Effect of weekend admission for acute myocardial infarction on in-hospital mortality: A retrospective cohort study.
Int J Cardiol. 2014 Nov 6;179C:315-320
Authors: Isogai T, Yasunaga H, Matsui H, Tanaka H, Ueda T, Horiguchi H, Fushimi K
BACKGROUND: No previous nationwide study has examined whether there is a 'weekend effect' of higher mortality after admission for acute myocardial infarction (AMI) when percutaneous coronary intervention (PCI) is easily accessible.
METHODS: Using the Diagnosis Procedure Combination inpatient database in Japan, we identified AMI patients aged ≥20years who were admitted to acute care hospitals between July 1, 2010 and March 31, 2013. Multivariable regression models fitted with generalized estimating equations were used to determine the association between weekend admission and in-hospital mortality.

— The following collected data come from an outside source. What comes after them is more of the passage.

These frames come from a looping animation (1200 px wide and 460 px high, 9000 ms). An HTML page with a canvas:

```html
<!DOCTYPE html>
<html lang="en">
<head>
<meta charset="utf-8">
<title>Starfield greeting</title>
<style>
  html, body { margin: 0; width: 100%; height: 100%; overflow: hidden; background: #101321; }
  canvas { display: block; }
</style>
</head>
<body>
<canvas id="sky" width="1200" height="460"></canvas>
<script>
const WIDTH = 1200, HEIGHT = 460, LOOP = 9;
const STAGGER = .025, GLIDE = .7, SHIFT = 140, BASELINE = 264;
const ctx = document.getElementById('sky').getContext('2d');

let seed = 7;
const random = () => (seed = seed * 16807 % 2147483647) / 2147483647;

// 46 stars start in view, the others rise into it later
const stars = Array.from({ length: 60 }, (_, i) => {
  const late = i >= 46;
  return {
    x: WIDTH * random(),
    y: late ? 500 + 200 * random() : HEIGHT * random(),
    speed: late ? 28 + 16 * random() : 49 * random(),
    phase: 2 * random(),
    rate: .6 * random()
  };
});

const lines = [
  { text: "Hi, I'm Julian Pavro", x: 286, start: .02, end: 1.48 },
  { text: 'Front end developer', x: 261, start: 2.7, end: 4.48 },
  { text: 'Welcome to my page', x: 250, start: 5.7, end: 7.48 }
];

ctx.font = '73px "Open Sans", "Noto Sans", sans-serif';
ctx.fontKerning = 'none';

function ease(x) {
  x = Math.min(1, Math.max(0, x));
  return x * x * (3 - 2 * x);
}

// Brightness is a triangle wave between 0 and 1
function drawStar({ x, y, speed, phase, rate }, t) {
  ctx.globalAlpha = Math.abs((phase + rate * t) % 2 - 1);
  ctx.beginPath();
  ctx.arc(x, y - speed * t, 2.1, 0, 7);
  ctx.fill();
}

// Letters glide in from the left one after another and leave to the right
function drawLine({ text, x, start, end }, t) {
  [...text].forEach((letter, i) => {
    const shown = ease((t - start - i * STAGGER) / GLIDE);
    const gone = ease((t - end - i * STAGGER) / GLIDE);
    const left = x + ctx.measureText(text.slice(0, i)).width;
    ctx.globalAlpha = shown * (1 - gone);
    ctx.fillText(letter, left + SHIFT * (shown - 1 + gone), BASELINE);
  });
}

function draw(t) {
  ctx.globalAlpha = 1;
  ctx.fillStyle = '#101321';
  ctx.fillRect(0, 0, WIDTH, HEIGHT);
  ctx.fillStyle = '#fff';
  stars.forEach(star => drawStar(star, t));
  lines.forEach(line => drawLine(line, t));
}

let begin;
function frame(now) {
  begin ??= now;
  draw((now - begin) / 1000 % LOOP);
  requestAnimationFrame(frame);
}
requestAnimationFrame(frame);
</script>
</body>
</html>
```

Eligible patients were also classified into subgroups according to Killip class at admission.
RESULTS: Of 111,200 eligible patients, 30,847 patients were admitted on weekends and 80,353 patients on weekdays. Overall, the in-hospital mortality was significantly higher for weekend admission than for weekday admission (13.6% versus 11.4%; P<0.001; unadjusted odds ratio [OR] 1.222; 95% confidence interval [CI] 1.172 to 1.274), despite the higher rate of PCI performed on the day of admission (68.9% versus 64.8%; P<0.001). The association remained significant after adjusting for baseline characteristics, invasive procedures, and medications (adjusted OR 1.144, 95% CI 1.079 to 1.214). In subgroup analyses, the effect of weekend admission remained significant in the Killip II to IV subgroups, but became insignificant in the Killip I subgroup (adjusted OR 1.002, 95% CI 0.828 to 1.213).
CONCLUSIONS: This study showed that weekend admission for AMI was significantly associated with higher in-hospital mortality even in a setting where PCI was highly available.
PMID: 25464474 [PubMed - as supplied by publisher]